On June 27, 2017, a cyber attack hit many computer systems in Ukraine, as well as in other countries. That attack was spearheaded by the malware ESET products detect as Diskcoder.C (aka ExPetr, PetrWrap, Petya, or NotPetya). This malware masquerades as typical ransomware: it encrypts the data on the computer and demands $300 bitcoins for recovery. In fact, the malware authors' intention was to cause damage, so they did all that they could to make data decryption very unlikely, the report said.

The Cyberpolice Department of Ukraine's National Police stated, on its Facebook account, as did ESET and other information security companies, that the legitimate Ukrainian accounting software M.E.Doc was used by the attackers to push DiskCoder.C malware in the initial phase of the attack. However, until now, no details were provided as to exactly how it was accomplished.

The research identified a very stealthy and cunning backdoor that was injected by attackers into one of M.E.Doc's legitimate modules. It seems very unlikely that attackers could do this without access to M.E.Doc's source code.
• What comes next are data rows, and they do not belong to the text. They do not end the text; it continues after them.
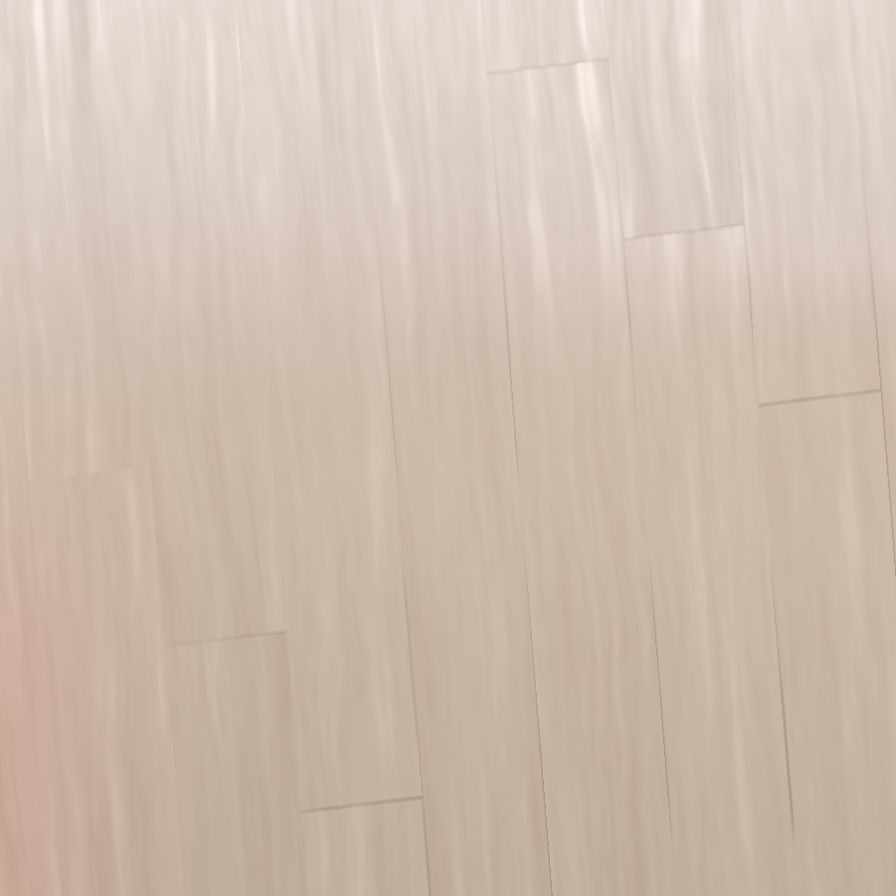
A WebGL 1 fragment shader for this texture:

```glsl
precision highp float;

uniform vec2 u_resolution;

// Plank layout, in canvas units
const float PLANK_WIDTH = 0.137;
const float PLANK_LENGTH = 1.194;
const float SEAM_ORIGIN = 0.577;
const float JOINT_START = 0.074;
const float JOINT_STEP = 0.185;
const float LEAN = 0.08;
const float JOINT_TILT = 0.12;
const float SEAM_HALF_WIDTH = 0.0016;
const float JOINT_HALF_WIDTH = 0.0024;

// Grain and line strength
const float GRAIN_WARP = 0.016;
const float GRAIN_CONTRAST = 0.085;
const float SHEEN_GRAIN = 0.075;
const float SEAM_DARKNESS = 0.10;
const float JOINT_DARKNESS = 0.09;
const float PLANK_VARIATION = 0.014;

// Colours
const vec3 SHEEN_TOP = vec3(0.905, 0.862, 0.835);
const vec3 SHEEN_LOW = vec3(0.855, 0.795, 0.758);
const vec3 WOOD_MID = vec3(0.808, 0.738, 0.675);
const vec3 WOOD_LOW = vec3(0.752, 0.682, 0.618);
const vec3 BLUSH = vec3(0.025, -0.022, -0.024);
const vec3 GRAIN_TINT = vec3(0.92, 1.0, 1.06);

float hash(vec2 p) {
  return fract(sin(dot(p, vec2(127.1, 311.7))) * 43758.5453);
}

float noise(vec2 p) {
  vec2 cell = floor(p);
  vec2 f = fract(p);
  f = f * f * (3.0 - 2.0 * f);
  float low = mix(hash(cell), hash(cell + vec2(1.0, 0.0)), f.x);
  float high = mix(hash(cell + vec2(0.0, 1.0)), hash(cell + 1.0), f.x);
  return mix(low, high, f.y);
}

float line(float distanceToLine, float halfWidth) {
  float blur = 1.0 / u_resolution.y;
  return 1.0 - smoothstep(0.3 * halfWidth, halfWidth + blur, abs(distanceToLine));
}

// Long streaks bent by a slow warp, with finer fibres on top
float woodGrain(vec2 p, float seed) {
  vec2 shift = vec2(seed * 37.0, seed * 91.0);
  float bend = noise(p * vec2(13.0, 4.5) + shift) - 0.5;
  bend += 0.35 * (noise(p * vec2(30.0, 14.0) + shift) - 0.5);
  float across = p.x + GRAIN_WARP * bend;
  float broad = noise(vec2(across * 42.0, p.y * 1.7) + shift);
  float streak = noise(vec2(across * 95.0, p.y * 4.5) + shift.yx);
  float fibre = noise(vec2(across * 190.0, p.y * 15.0) + shift);
  float fleck = noise(vec2(across * 110.0, p.y * 32.0) + shift.yx);
  return 0.34 * broad + 0.33 * streak + 0.22 * fibre + 0.11 * fleck - 0.5;
}

void main() {
  vec2 p = gl_FragCoord.xy / u_resolution.y;
  float depth = 1.0 - p.y;

  // Leaning planks with stepped end joints
  float across = p.x + LEAN * (p.y - 0.5);
  float column = (across - SEAM_ORIGIN) / PLANK_WIDTH;
  float plank = floor(column);
  float inPlank = fract(column) - 0.5;
  float jointDepth = depth + JOINT_TILT * inPlank * PLANK_WIDTH;
  float along = (jointDepth - JOINT_START - JOINT_STEP * plank) / PLANK_LENGTH;
  float board = floor(along + 0.5);
  float jointDistance = (along - board) * PLANK_LENGTH;
  float seamDistance = (0.5 - abs(inPlank)) * PLANK_WIDTH;
  float seed = hash(vec2(plank, floor(along)) + 7.0);

  // Window sheen above, warmer wood below
  float edge = 0.025 * (noise(p * vec2(5.0, 2.0)) - 0.5);
  float softness = mix(0.14, 0.07, smoothstep(0.3, 1.0, p.x));
  float sheen = 1.0 - smoothstep(0.33 - softness, 0.33 + softness, depth + edge);
  vec3 upper = mix(SHEEN_TOP, SHEEN_LOW, smoothstep(-0.1, 0.32, depth));
  vec3 lower = mix(WOOD_MID, WOOD_LOW, smoothstep(0.3, 1.08, depth));
  vec3 color = mix(lower, upper, sheen);
  float blush = smoothstep(0.4, 0.75, depth) * (1.0 - smoothstep(0.0, 0.24, p.x));
  color += BLUSH * blush;

  // Grain is stronger and brighter under the sheen
  float grain = woodGrain(vec2(across, p.y), seed);
  float patchiness = 0.7 + 0.6 * noise(p * vec2(9.0, 4.0) + 20.0);
  float contrast = GRAIN_CONTRAST + SHEEN_GRAIN * sheen * (1.0 - smoothstep(0.0, 0.35, depth));
  color += grain * contrast * patchiness * GRAIN_TINT;
  float glint = smoothstep(0.12, 0.3, grain);
  color += glint * mix(0.012, 0.03, sheen);
  color += PLANK_VARIATION * (seed - 0.5);

  // Worn seams and joints, fading in the light and to the left
  float wear = smoothstep(0.25, 0.7, noise(vec2(plank * 5.0, p.y * 7.0)));
  float seamFade = (1.0 - 0.8 * sheen) * smoothstep(0.25, 0.6, p.x);
  float seam = line(seamDistance, SEAM_HALF_WIDTH) * wear * seamFade;
  float jointFade = (1.0 - 0.45 * sheen) * smoothstep(0.1, 0.45, p.x);
  jointFade *= 0.6 + 0.4 * noise(p * 30.0);
  float joint = line(jointDistance, JOINT_HALF_WIDTH) * jointFade;
  color -= SEAM_DARKNESS * seam + JOINT_DARKNESS * joint;

  gl_FragColor = vec4(clamp(color, 0.0, 1.0), 1.0);
}
```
Read alsoUkrainian cyberpolice seize server of small company linked to global attack – mediaThe backdoored module has the filename ZvitPublishedObjects.dll. This was written using the .NET Framework. It is a 5MB file and contains a lot of legitimate code that can be called by other components, including the main M.E.Doc executable ezvit.exe.

All M.E.Doc updates that were released during 2017 have been examined and it was found that there are at least three updates that contained the backdoored module: 01.175-10.01.176, released on April 14, 2017; 01.180-10.01.181, released on May 15, 2017; 01.188-10.01.189, released on June 22, 2017.
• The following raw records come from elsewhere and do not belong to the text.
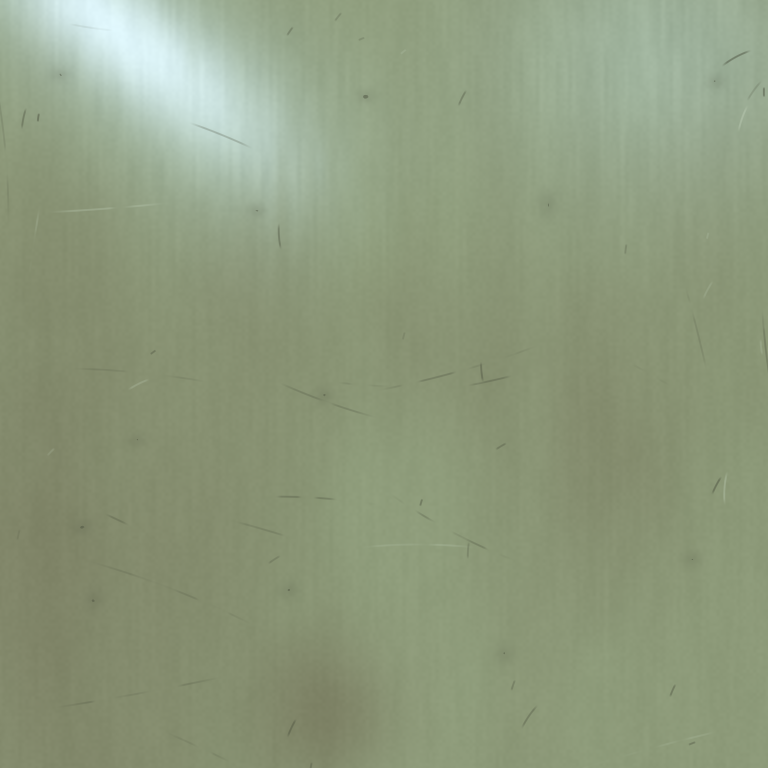
Reproduce this texture procedurally as a WebGL 1 fragment shader.

```glsl
precision highp float;
// Worn, glossy green painted panel with a diagonal glare, fine grain and scratches.
uniform vec2 u_resolution;

const vec3 PAINT = vec3(0.555, 0.608, 0.478);
const vec3 SHADE = vec3(0.508, 0.533, 0.417);
const vec3 SHEEN = vec3(0.645, 0.730, 0.655);
const vec3 GLARE = vec3(0.870, 0.960, 0.980);
const vec3 MARK  = vec3(0.290, 0.310, 0.240);
const vec3 SCUFF = vec3(0.740, 0.800, 0.710);

const vec2 GLARE_START = vec2(0.10, 1.0);
const vec2 GLARE_DIR = vec2(0.78, -0.626);
const float GLARE_WIDTH = 0.062;
const float HALO_WIDTH = 0.135;
const float GRAIN = 0.018;
const float MOTTLE = 0.014;
const float BANDING = 0.022;
const float SCRATCH_WIDTH = 0.0009;
const int SCRATCHES = 22;
const int NICKS = 34;
const int SPECKS = 12;

float hash(vec2 p) {
  vec3 q = fract(vec3(p.xyx) * 0.1031);
  q += dot(q, q.yzx + 33.33);
  return fract((q.x + q.y) * q.z);
}

float noise(vec2 p) {
  vec2 i = floor(p), f = fract(p);
  f = f * f * (3.0 - 2.0 * f);
  vec2 e = vec2(1.0, 0.0);
  return mix(mix(hash(i), hash(i + e), f.x),
             mix(hash(i + e.yx), hash(i + e.xx), f.x), f.y);
}

float cloud(vec2 p) {
  return 0.55 * noise(p) + 0.3 * noise(p * 2.1 + 7.0) + 0.15 * noise(p * 4.3 + 19.0);
}

float blob(vec2 p, vec2 center, vec2 size) {
  vec2 d = (p - center) / size;
  return exp(-dot(d, d));
}

// Tapered, slightly bent line of the given half length.
float stroke(vec2 p, float angle, float halfLen, float bend, float width, float px) {
  float c = cos(angle), s = sin(angle);
  float along = c * p.x + s * p.y;
  float across = c * p.y - s * p.x + bend * along * along;
  float line = 1.0 - smoothstep(width - 0.5 * px, width + px, abs(across));
  return line * (1.0 - smoothstep(0.5 * halfLen, halfLen, abs(along)));
}

void main() {
  vec2 uv = gl_FragCoord.xy / u_resolution;
  float px = 1.0 / min(u_resolution.x, u_resolution.y);

  // Uneven paint, dirtier on the left and in a few soft stains
  float dirt = 0.95 * (1.0 - smoothstep(0.06, 0.48, uv.x)) * (1.0 - smoothstep(0.6, 0.88, uv.y));
  dirt += blob(uv, vec2(0.43, 0.07), vec2(0.09, 0.10));
  dirt += 0.60 * blob(uv, vec2(0.78, 0.42), vec2(0.12, 0.18));
  dirt += 0.45 * blob(uv, vec2(0.53, 0.55), vec2(0.20, 0.13));
  dirt += 0.8 * (cloud(uv * vec2(6.0, 3.5) + 3.0) - 0.45);
  vec3 color = mix(PAINT, SHADE, clamp(dirt, 0.0, 1.2));

  // Broad sheen and the bright diagonal glare
  vec2 g = uv - GLARE_START;
  float along = dot(g, GLARE_DIR);
  float across = dot(g, vec2(-GLARE_DIR.y, GLARE_DIR.x));
  float rough = 0.03 * (noise(uv * vec2(60.0, 14.0)) - 0.5);
  float reach = 1.0 - smoothstep(0.22, 0.56, along + rough);
  float halo = exp(-pow(across / HALO_WIDTH, 2.0)) * reach;
  float core = exp(-pow((across + 0.3 * rough) / GLARE_WIDTH, 2.0));
  core *= smoothstep(-0.16, 0.03, along) * (1.0 - smoothstep(0.06, 0.46, along + rough));
  float corner = 0.8 * blob(uv, vec2(0.87, 0.93), vec2(0.24, 0.19));
  float sheen = clamp(halo + corner, 0.0, 1.0);
  color = mix(color, SHEEN, sheen);
  color = mix(color, GLARE, core);

  // Vertical brush grain, wide bands and fine mottling
  float grain = noise(uv * vec2(190.0, 9.0)) + noise(uv * vec2(95.0, 22.0) + 31.0) - 1.0;
  color += GRAIN * grain * (0.6 + 1.1 * sheen);
  color += BANDING * (noise(uv * vec2(17.0, 1.3) + 5.0) - 0.5) * vec3(0.8, 1.0, 0.9);
  color += MOTTLE * (noise(uv * 230.0) - 0.5);

  // Long faint scratches, mostly near level
  for (int i = 0; i < SCRATCHES; i++) {
    float k = float(i) + 1.0;
    vec2 center = vec2(hash(vec2(k, 1.7)), hash(vec2(k, 5.3)));
    float angle = 0.9 * (hash(vec2(k, 9.1)) - 0.62);
    if (hash(vec2(k, 12.4)) > 0.78) angle += 1.5;
    float halfLen = mix(0.03, 0.13, hash(vec2(k, 15.9)));
    float bend = 1.6 * (hash(vec2(k, 21.2)) - 0.5);
    float ink = stroke(uv - center, angle, halfLen, bend, SCRATCH_WIDTH, px);
    ink *= mix(0.12, 0.34, hash(vec2(k, 27.5))) * smoothstep(0.2, 0.65, noise(uv * 45.0 + k));
    color = mix(color, hash(vec2(k, 33.8)) > 0.82 ? SCUFF : MARK, ink);
  }

  // Short steep nicks, gathered towards the top
  for (int i = 0; i < NICKS; i++) {
    float k = float(i) + 60.0;
    vec2 center = vec2(hash(vec2(k, 2.6)), 1.0 - pow(hash(vec2(k, 6.4)), 1.5));
    float angle = mix(0.3, 1.7, hash(vec2(k, 11.3)));
    float halfLen = mix(0.005, 0.024, pow(hash(vec2(k, 17.7)), 2.0));
    float ink = stroke(uv - center, angle, halfLen, 4.0, SCRATCH_WIDTH, px);
    ink *= mix(0.15, 0.5, hash(vec2(k, 23.9)));
    color = mix(color, hash(vec2(k, 29.1)) > 0.75 ? SCUFF : MARK, ink);
  }

  // Few dark chips, each in a soft smudge
  for (int i = 0; i < SPECKS; i++) {
    float k = float(i) + 120.0;
    vec2 d = uv - vec2(hash(vec2(k, 3.3)), hash(vec2(k, 8.2)));
    d += 0.003 * (vec2(noise(uv * 160.0), noise(uv * 160.0 + 50.0)) - 0.5);
    d.y *= mix(0.6, 1.5, hash(vec2(k, 13.6)));
    float radius = mix(0.0012, 0.0065, pow(hash(vec2(k, 19.4)), 2.5));
    float chip = 1.0 - smoothstep(radius - px, radius + px, length(d));
    float smudge = exp(-dot(d, d) / 0.00016);
    color = mix(color, MARK, max(0.55 * chip, 0.13 * smudge));
  }

  gl_FragColor = vec4(clamp(color, 0.0, 1.0), 1.0);
}
```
The main backdoor class is named MeCom and it is located in the ZvitPublishedObjects.Server namespace.

The methods of the MeCom class are invoked by the IsNewUpdate method of UpdaterUtils in the ZvitPublishedObjects.Server namespace. The IsNewUpdate method is called periodically in order to check whether a new update is available. The backdoored module from May 15 is implemented in a slightly different way and has fewer features than the one from June 22.


Each organization that does business in Ukraine has a unique legal entity identifier called the EDRPOU number (Код ЄДРПОУ). This is extremely important for the attackers: having the EDRPOU number, they could identify the exact organization that is now using the backdoored M.E.Doc. Once such an organization is identified, attackers could then use various tactics against the computer network of the organization, depending on the attackers' goal(s).

Since M.E.Doc is accounting software commonly used in Ukraine, the EDRPOU values could be expected to be found in application data on machines using this software. Hence, the code that was injected in the IsNewUpdate method collects all EDRPOU values from application data: one M.E.Doc instance could be used to perform accounting operations for multiple organizations, so the backdoored code collects all possible EDRPOU numbers.

Along with the EDRPOU numbers, the backdoor collects proxy and email settings, including usernames and passwords, from the M.E.Doc application.

The malicious code writes the information collected into the Windows registry under the HKEY_CURRENT_USER\SOFTWARE\WC key using Cred and Prx value names. So if these values exist on a computer, it is highly likely that the backdoored module did, in fact, run on that computer.

And here is the most cunning part! The backdoored module does not use any external servers as C&Cs: it uses the M.E.Doc software's regular update check requests to the official M.E.Doc server upd.me-doc.com[.]ua. The only difference from a legitimate request is that the backdoored code sends the collected information in cookies.

"As our analysis shows, this is a thoroughly well-planned and well-executed operation. We assume that the attackers had access to the M.E.Doc application source code. They had time to learn the code and incorporate a very stealthy and cunning backdoor. The size of the full M.E.Doc installation is about 1.5GB, and we have no way at this time to verify that there are no other injected backdoors," the authors of the analysis said.

They also recommend changing passwords for proxies, and for email accounts for all users of M.E.Doc software.